  2. Offer segmented levels of customer service
    Banks should offer customers a choice of products, services and pricing.  Customers should be able to earn upgrades to different service levels through loyalty
  3. Move from multi-channel to omni-channel distribution
    Banks need to look beyond multi-channel distribution, recognising that customers care more about convenience than about channels
  4. Encourage customer self-service
    Banks need to make their information and advice more innovative and compelling, targeting self-directed customers and encouraging greater self-service
  5. Shift marketing from “push” to “pull”
    The growing importance of word of mouth means that banks need to change their approach to marketing. Banks should try to recruit and retain satisfied customers as advocates
  6. Develop flexible loyalty programs

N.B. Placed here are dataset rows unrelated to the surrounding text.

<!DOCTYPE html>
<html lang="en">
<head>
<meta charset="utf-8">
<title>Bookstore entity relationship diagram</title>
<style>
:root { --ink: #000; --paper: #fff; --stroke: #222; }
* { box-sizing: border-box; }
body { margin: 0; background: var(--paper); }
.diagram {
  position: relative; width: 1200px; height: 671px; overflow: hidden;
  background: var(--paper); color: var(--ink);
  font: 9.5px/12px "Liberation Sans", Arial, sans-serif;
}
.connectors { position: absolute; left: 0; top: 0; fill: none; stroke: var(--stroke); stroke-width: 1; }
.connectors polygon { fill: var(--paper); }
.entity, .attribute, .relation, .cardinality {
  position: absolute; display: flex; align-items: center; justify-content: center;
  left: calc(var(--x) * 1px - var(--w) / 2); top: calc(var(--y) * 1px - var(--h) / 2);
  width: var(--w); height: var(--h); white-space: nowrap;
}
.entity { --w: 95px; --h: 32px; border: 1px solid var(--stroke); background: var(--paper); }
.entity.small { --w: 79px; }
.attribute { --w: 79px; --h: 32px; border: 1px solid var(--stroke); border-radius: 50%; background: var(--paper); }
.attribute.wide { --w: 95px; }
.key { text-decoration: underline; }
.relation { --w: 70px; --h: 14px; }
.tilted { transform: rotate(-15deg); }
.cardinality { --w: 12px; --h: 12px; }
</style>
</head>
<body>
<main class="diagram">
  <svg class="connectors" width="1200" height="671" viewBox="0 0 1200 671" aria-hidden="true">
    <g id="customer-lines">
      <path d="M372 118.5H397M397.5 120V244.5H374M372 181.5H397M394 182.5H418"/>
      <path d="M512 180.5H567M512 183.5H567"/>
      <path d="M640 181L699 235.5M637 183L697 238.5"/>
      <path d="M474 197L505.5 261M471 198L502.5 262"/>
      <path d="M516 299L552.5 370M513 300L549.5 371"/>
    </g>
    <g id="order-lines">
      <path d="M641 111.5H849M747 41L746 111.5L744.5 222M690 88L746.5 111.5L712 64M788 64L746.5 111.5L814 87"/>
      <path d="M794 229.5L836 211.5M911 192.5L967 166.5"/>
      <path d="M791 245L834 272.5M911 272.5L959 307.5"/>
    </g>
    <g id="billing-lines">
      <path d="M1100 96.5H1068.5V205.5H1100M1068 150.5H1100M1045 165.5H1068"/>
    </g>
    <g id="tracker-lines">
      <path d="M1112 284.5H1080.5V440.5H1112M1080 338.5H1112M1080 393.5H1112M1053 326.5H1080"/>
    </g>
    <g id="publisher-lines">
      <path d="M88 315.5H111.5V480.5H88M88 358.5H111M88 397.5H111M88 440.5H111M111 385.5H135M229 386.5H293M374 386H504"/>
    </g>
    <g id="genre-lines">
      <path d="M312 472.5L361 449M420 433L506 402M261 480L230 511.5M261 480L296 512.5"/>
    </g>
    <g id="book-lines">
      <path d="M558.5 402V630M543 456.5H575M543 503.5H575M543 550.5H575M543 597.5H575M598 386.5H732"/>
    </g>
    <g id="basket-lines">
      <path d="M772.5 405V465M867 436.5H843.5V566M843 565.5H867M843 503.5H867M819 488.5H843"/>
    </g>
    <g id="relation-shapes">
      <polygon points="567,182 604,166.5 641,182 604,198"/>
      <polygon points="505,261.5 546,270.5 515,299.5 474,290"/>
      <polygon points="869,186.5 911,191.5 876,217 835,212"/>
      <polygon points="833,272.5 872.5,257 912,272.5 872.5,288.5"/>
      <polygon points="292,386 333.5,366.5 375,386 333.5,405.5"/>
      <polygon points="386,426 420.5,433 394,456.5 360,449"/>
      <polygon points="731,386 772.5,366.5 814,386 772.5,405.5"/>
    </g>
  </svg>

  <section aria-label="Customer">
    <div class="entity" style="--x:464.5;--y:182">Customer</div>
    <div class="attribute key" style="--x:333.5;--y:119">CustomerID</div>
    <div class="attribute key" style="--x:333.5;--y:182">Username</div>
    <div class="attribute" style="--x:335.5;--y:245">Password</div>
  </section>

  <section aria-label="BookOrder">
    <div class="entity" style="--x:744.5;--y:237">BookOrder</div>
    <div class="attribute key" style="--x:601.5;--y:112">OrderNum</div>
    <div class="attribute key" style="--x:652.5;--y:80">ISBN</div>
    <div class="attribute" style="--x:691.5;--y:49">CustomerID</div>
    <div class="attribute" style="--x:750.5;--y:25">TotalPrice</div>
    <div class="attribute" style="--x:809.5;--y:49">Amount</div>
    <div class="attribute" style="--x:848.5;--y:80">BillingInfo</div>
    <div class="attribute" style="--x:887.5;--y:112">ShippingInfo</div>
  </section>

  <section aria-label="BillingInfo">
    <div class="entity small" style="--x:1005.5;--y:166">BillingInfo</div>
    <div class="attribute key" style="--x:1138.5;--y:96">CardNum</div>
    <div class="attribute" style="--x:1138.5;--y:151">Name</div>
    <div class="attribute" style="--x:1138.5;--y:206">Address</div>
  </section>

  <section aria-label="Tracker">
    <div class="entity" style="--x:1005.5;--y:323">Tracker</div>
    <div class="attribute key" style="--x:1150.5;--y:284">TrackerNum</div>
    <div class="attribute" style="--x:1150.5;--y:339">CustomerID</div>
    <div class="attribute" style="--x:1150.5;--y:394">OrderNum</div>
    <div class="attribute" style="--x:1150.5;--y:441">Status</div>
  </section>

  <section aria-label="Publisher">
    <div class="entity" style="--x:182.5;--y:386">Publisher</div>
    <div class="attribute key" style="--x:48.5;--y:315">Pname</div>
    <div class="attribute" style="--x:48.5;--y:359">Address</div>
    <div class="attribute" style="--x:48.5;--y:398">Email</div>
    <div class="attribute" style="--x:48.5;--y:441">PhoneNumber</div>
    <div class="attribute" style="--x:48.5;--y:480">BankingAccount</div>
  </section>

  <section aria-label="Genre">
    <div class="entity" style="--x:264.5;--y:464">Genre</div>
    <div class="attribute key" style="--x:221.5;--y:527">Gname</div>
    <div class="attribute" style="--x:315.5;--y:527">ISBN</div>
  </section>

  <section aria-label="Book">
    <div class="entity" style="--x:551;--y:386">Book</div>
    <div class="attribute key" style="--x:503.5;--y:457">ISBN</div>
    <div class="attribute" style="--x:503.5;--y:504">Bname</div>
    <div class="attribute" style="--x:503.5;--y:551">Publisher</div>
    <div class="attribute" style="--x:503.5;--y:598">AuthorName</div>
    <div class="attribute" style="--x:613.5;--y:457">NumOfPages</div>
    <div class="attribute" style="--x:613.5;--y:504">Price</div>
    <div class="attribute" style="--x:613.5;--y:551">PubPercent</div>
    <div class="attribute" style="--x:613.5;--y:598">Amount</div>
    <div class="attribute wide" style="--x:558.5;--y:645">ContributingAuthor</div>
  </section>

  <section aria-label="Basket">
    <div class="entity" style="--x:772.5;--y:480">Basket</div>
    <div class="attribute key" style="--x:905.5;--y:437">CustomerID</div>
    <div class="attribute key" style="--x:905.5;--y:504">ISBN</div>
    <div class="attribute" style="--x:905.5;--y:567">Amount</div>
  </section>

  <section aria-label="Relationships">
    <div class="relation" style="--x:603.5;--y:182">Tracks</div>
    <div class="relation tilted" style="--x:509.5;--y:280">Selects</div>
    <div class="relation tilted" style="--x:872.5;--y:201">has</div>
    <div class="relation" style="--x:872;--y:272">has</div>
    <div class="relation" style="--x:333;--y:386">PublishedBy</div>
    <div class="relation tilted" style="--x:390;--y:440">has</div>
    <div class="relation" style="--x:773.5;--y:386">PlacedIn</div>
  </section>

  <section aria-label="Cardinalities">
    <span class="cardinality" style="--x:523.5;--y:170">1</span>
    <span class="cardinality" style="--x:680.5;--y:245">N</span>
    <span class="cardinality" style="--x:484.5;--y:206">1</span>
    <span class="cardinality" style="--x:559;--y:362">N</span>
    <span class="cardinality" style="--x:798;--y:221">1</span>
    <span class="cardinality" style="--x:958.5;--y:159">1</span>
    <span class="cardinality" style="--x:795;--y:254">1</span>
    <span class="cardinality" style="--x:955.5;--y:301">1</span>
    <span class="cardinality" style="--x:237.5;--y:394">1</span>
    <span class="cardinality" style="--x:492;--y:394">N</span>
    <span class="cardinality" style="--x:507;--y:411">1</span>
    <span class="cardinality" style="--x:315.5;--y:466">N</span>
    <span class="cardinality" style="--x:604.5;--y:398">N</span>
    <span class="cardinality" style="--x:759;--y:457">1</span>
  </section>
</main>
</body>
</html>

    Banks need to offer financial rewards for loyalty. Despite their cost, loyalty programs that are flexible and can be tailored, offer huge, potential benefits in loyalty and advocacy.
  7. Make low-cost digital channels customers’ preferred choice

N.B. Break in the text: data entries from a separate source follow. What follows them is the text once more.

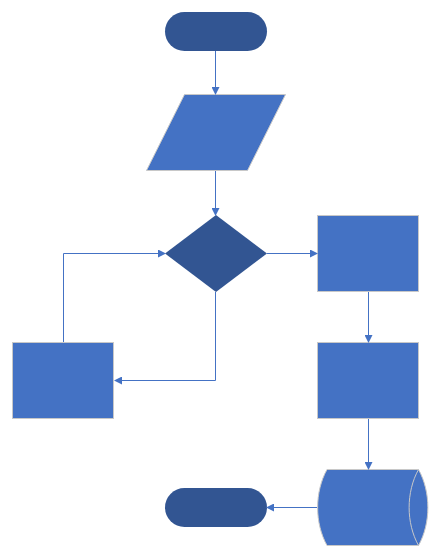
<!DOCTYPE html>
<html lang="en">
<head>
<meta charset="utf-8">
<title>Flowchart</title>
<style>
:root {
  --paper: #ffffff;
  --dark: #325592;
  --blue: #4472c4;
  --edge: #c8c8c8;
}
* { box-sizing: border-box; }
html, body { margin: 0; background: var(--paper); overflow: hidden; }
.flowchart { position: relative; width: 431px; height: 558px; overflow: hidden; background: var(--paper); }
.node { position: absolute; }
.terminal { left: 165px; width: 102px; height: 39px; border-radius: 20px; background: var(--dark); }
.start { top: 12px; }
.end { top: 488px; }
.process { width: 102px; height: 77px; background: var(--blue); border: 1px solid var(--edge); }
.process-loop { left: 12px; top: 342px; }
.process-first { left: 317px; top: 215px; }
.process-second { left: 317px; top: 342px; }
.shapes { position: absolute; left: 0; top: 0; display: block; }
.connectors { fill: none; stroke: var(--blue); stroke-width: 1; }
.arrowhead { fill: var(--blue); stroke: none; }
.input, .storage { fill: var(--blue); stroke: var(--edge); }
.storage-rim { fill: none; stroke: var(--edge); }
.decision { fill: var(--dark); }
</style>
</head>
<body>
<main class="flowchart">
  <div class="node terminal start"></div>
  <div class="node process process-first"></div>
  <div class="node process process-second"></div>
  <div class="node process process-loop"></div>
  <div class="node terminal end"></div>
  <svg class="shapes" width="431" height="558" viewBox="0 0 431 558" role="img" aria-label="Input, decision and storage shapes joined by arrows">
    <defs>
      <marker id="arrow" class="arrowhead" markerUnits="userSpaceOnUse" markerWidth="8" markerHeight="8" refX="7" refY="4" orient="auto">
        <polygon points="0,0 8,4 0,8"/>
      </marker>
    </defs>
    <polygon class="input" points="184.5,94.5 285.5,94.5 247.5,170.5 146.5,170.5"/>
    <polygon class="decision" points="216,215 267,253.5 216,292 165,253.5"/>
    <path class="storage" d="M327 469.5H418.5C431 492 431 523 418.5 545.5H327C314.500 523 314.500 492 327 469.5Z"/>
    <path class="storage-rim" d="M418.5 469.5C406 492 406 523 418.5 545.5"/>
    <g class="connectors" marker-end="url(#arrow)">
      <path marker-end="url(#arrow)" d="M215.5 51V94"/>
      <path marker-end="url(#arrow)" d="M215.5 171V215"/>
      <path marker-end="url(#arrow)" d="M267 253.5H317"/>
      <path marker-end="url(#arrow)" d="M368.5 292V342"/>
      <path marker-end="url(#arrow)" d="M368.5 419V469"/>
      <path marker-end="url(#arrow)" d="M317 507.5H267"/>
      <path marker-end="url(#arrow)" d="M215.5 292V380.5H115"/>
      <path marker-end="url(#arrow)" d="M63.5 342V253.5H165"/>
    </g>
  </svg>
</main>
</body>
</html>
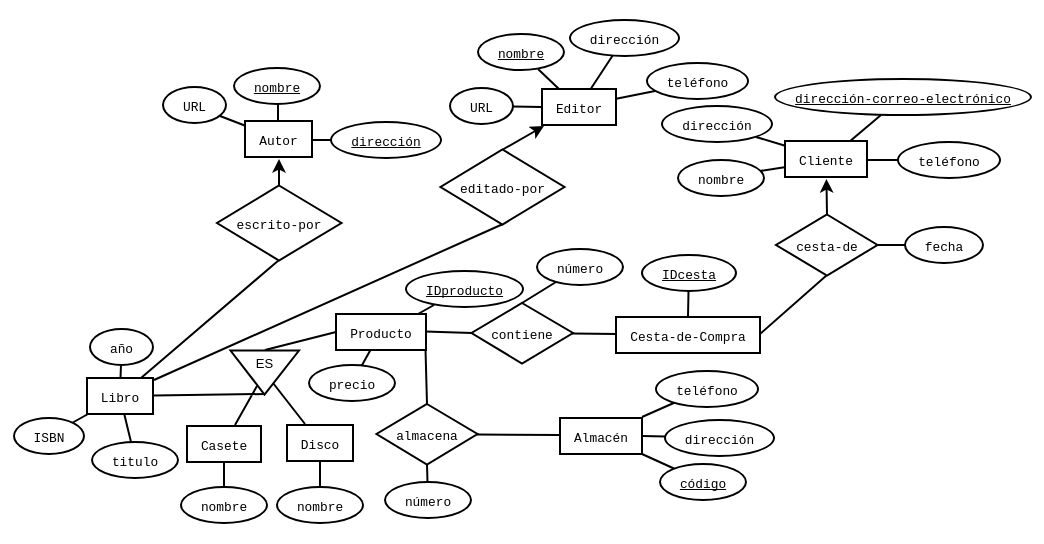
<!DOCTYPE html>
<html lang="es">
<head>
<meta charset="utf-8">
<title>Diagrama entidad-relación: librería</title>
<style>
:root { --ink: #000; --paper: #fff; --stroke: 2px; }
* { box-sizing: border-box; }
html, body { margin: 0; background: var(--paper); }
.diagram {
  position: relative; width: 1044px; height: 544px; overflow: hidden;
  background: var(--paper); color: var(--ink);
  font: 12.85px/16px "Liberation Mono", monospace;
}
.connections { position: absolute; inset: 0; display: block; }
.links { stroke: var(--ink); stroke-width: 2; fill: none; }
.shapes { stroke: var(--ink); stroke-width: 2; fill: var(--paper); }
.node {
  position: absolute; left: var(--x); top: var(--y); width: var(--w); height: 38px;
  display: flex; align-items: center; justify-content: center;
  padding-top: 5px; white-space: nowrap;
}
.entity, .attribute { border: var(--stroke) solid var(--ink); background: var(--paper); }
.attribute { border-radius: 50%; }
.key { text-decoration: underline 1.3px; text-underline-offset: 1px; text-decoration-skip-ink: none; }
.inheritance { font: 13px/16px "Liberation Sans", sans-serif; padding-top: 0; }
</style>
</head>
<body>
<main class="diagram">
  <svg class="connections" width="1044" height="544" viewBox="0 0 1044 544" aria-hidden="true">
    <defs>
      <marker id="arrow" markerUnits="userSpaceOnUse" markerWidth="14" markerHeight="14" refX="10" refY="7" orient="auto">
        <path d="M14 7L0 0L3.5 7L0 14Z" fill="#000"/>
      </marker>
    </defs>
    <g class="links">
      <path d="M220 116L246 126M278 104V122M311 140H332"/>
      <path d="M512 106.5L542 107M538 69L560 90M613 55L590 90M655 91L615 99"/>
      <path d="M756 137L786 146M760 171L786 167M881 115L849 142M867 160H899M877 245H905"/>
      <path d="M121 365L120.500 378M72 423L88 414M124 413L131 442"/>
      <path d="M224 461V488M320 460V488M434 305L418 314M371 349L361 367"/>
      <path d="M556 282L522 303M688.500 291L688 317M427 464L427.500 483"/>
      <path d="M642 417L676 402M642 436L666 436.500M642 454L675 469"/>
      <path d="M279 260L141 378M503 224L154 380M827 275L760 334"/>
      <path d="M265 350L336 332M154 395.500L265 394M257 386L235 425M273 383L305 424"/>
      <path d="M425 331.500L472 333M572 333.500L617 334M425.500 349L427 404M477 434.500L560 435"/>
      <path marker-end="url(#arrow)" d="M279 186V163"/>
      <path marker-end="url(#arrow)" d="M502 150L540.500 128"/>
      <path marker-end="url(#arrow)" d="M827 215L826.500 183"/>
    </g>
    <g class="shapes">
      <polygon points="279,185.500 341.500,223 279,260.500 217,223"/>
      <polygon points="502.500,149.500 564.500,187 502.500,224.500 440.500,187"/>
      <polygon points="827,214.500 877.500,245 827,275.500 776,245"/>
      <polygon points="522,303 573,333 522,363.500 471.500,333"/>
      <polygon points="427,404 477.500,434 427,464.500 376.500,434"/>
      <polygon points="230.500,350.500 299,350.500 264.500,394.500"/>
    </g>
  </svg>

  <!-- Autor -->
  <div class="node entity" style="--x:244px;--y:120px;--w:69px">Autor</div>
  <div class="node attribute" style="--x:162px;--y:86px;--w:65px">URL</div>
  <div class="node attribute" style="--x:233px;--y:67px;--w:88px"><span class="key">nombre</span></div>
  <div class="node attribute" style="--x:330px;--y:121px;--w:112px"><span class="key">dirección</span></div>
  <div class="node relation" style="--x:217px;--y:204px;--w:124px">escrito-por</div>

  <!-- Editor -->
  <div class="node entity" style="--x:541px;--y:88px;--w:76px">Editor</div>
  <div class="node attribute" style="--x:449px;--y:87px;--w:65px">URL</div>
  <div class="node attribute" style="--x:477px;--y:33px;--w:88px"><span class="key">nombre</span></div>
  <div class="node attribute" style="--x:569px;--y:19px;--w:111px">dirección</div>
  <div class="node attribute" style="--x:646px;--y:62px;--w:103px">teléfono</div>
  <div class="node relation" style="--x:440px;--y:168px;--w:125px">editado-por</div>

  <!-- Cliente -->
  <div class="node entity" style="--x:784px;--y:140px;--w:84px">Cliente</div>
  <div class="node attribute" style="--x:661px;--y:105px;--w:112px">dirección</div>
  <div class="node attribute" style="--x:677px;--y:159px;--w:88px">nombre</div>
  <div class="node attribute" style="--x:774px;--y:78px;--w:258px"><span class="key">dirección-correo-electrónico</span></div>
  <div class="node attribute" style="--x:897px;--y:141px;--w:104px">teléfono</div>
  <div class="node relation" style="--x:776px;--y:226px;--w:102px">cesta-de</div>
  <div class="node attribute" style="--x:904px;--y:226px;--w:80px">fecha</div>

  <!-- Producto -->
  <div class="node entity" style="--x:335px;--y:313px;--w:92px">Producto</div>
  <div class="node attribute" style="--x:405px;--y:270px;--w:119px"><span class="key">IDproducto</span></div>
  <div class="node attribute" style="--x:308px;--y:364px;--w:88px">precio</div>
  <div class="node relation" style="--x:471px;--y:314px;--w:102px">contiene</div>
  <div class="node attribute" style="--x:536px;--y:248px;--w:88px">número</div>

  <!-- Cesta de compra -->
  <div class="node entity" style="--x:615px;--y:316px;--w:146px">Cesta-de-Compra</div>
  <div class="node attribute" style="--x:641px;--y:254px;--w:96px"><span class="key">IDcesta</span></div>

  <!-- Tipos de producto -->
  <div class="node inheritance" style="--x:230px;--y:345px;--w:69px">ES</div>
  <div class="node entity" style="--x:86px;--y:377px;--w:68px">Libro</div>
  <div class="node attribute" style="--x:89px;--y:328px;--w:65px">año</div>
  <div class="node attribute" style="--x:13px;--y:417px;--w:72px">ISBN</div>
  <div class="node attribute" style="--x:91px;--y:441px;--w:88px">titulo</div>
  <div class="node entity" style="--x:186px;--y:425px;--w:76px">Casete</div>
  <div class="node attribute" style="--x:180px;--y:486px;--w:88px">nombre</div>
  <div class="node entity" style="--x:286px;--y:424px;--w:68px">Disco</div>
  <div class="node attribute" style="--x:276px;--y:486px;--w:88px">nombre</div>

  <!-- Almacén -->
  <div class="node relation" style="--x:376px;--y:415px;--w:102px">almacena</div>
  <div class="node attribute" style="--x:384px;--y:481px;--w:88px">número</div>
  <div class="node entity" style="--x:559px;--y:417px;--w:84px">Almacén</div>
  <div class="node attribute" style="--x:655px;--y:370px;--w:104px">teléfono</div>
  <div class="node attribute" style="--x:664px;--y:419px;--w:111px">dirección</div>
  <div class="node attribute" style="--x:659px;--y:463px;--w:88px"><span class="key">código</span></div>
</main>
</body>
</html>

    Banks should encourage customers to use digital channels whenever possible, using price incentives if necessary
  8. Prioritise investment on critical customer interactions
    Banks should focus operational improvements on customers’ most valued interactions, optimising the resulting impact on attrition, dormancy and loyalty
  9. Use innovative technology to deliver the retail bank of the future
    The use of technology is crucial to delivering lower costs, greater reliability, more flexibility and personalised products and services

Customers see bank loyalty programs as playing a crucial role to play in retention and acquisition. For the banks, greater loyalty among more affluent customers has the potential to outweigh the cost of providing financial rewards. Enrolment in loyalty programs is accelerating fast, in particular in South Africa where the number of consumers that are enrolled in a loyalty programme doubled in the last year. Developing tailored rewards for specific groups of customer segments could help banks boost enrolment in other markets and interactions.

In conclusion, the behaviour of retail banking customers continues to evolve rapidly. This survey shows that customers are becoming more assertive and taking greater control of their banking relationships. They are increasingly less loyal and are more likely to try new banks. They are listening to each other and becoming more vocal as advocates — or critics. They are also demanding lower costs, better service and greater personalisation and flexibility. Faced with this fast-changing environment, banks are reconfiguring business models around customer needs. Just as no two banks are exactly the same, there is no single strategic response that will suit every institution.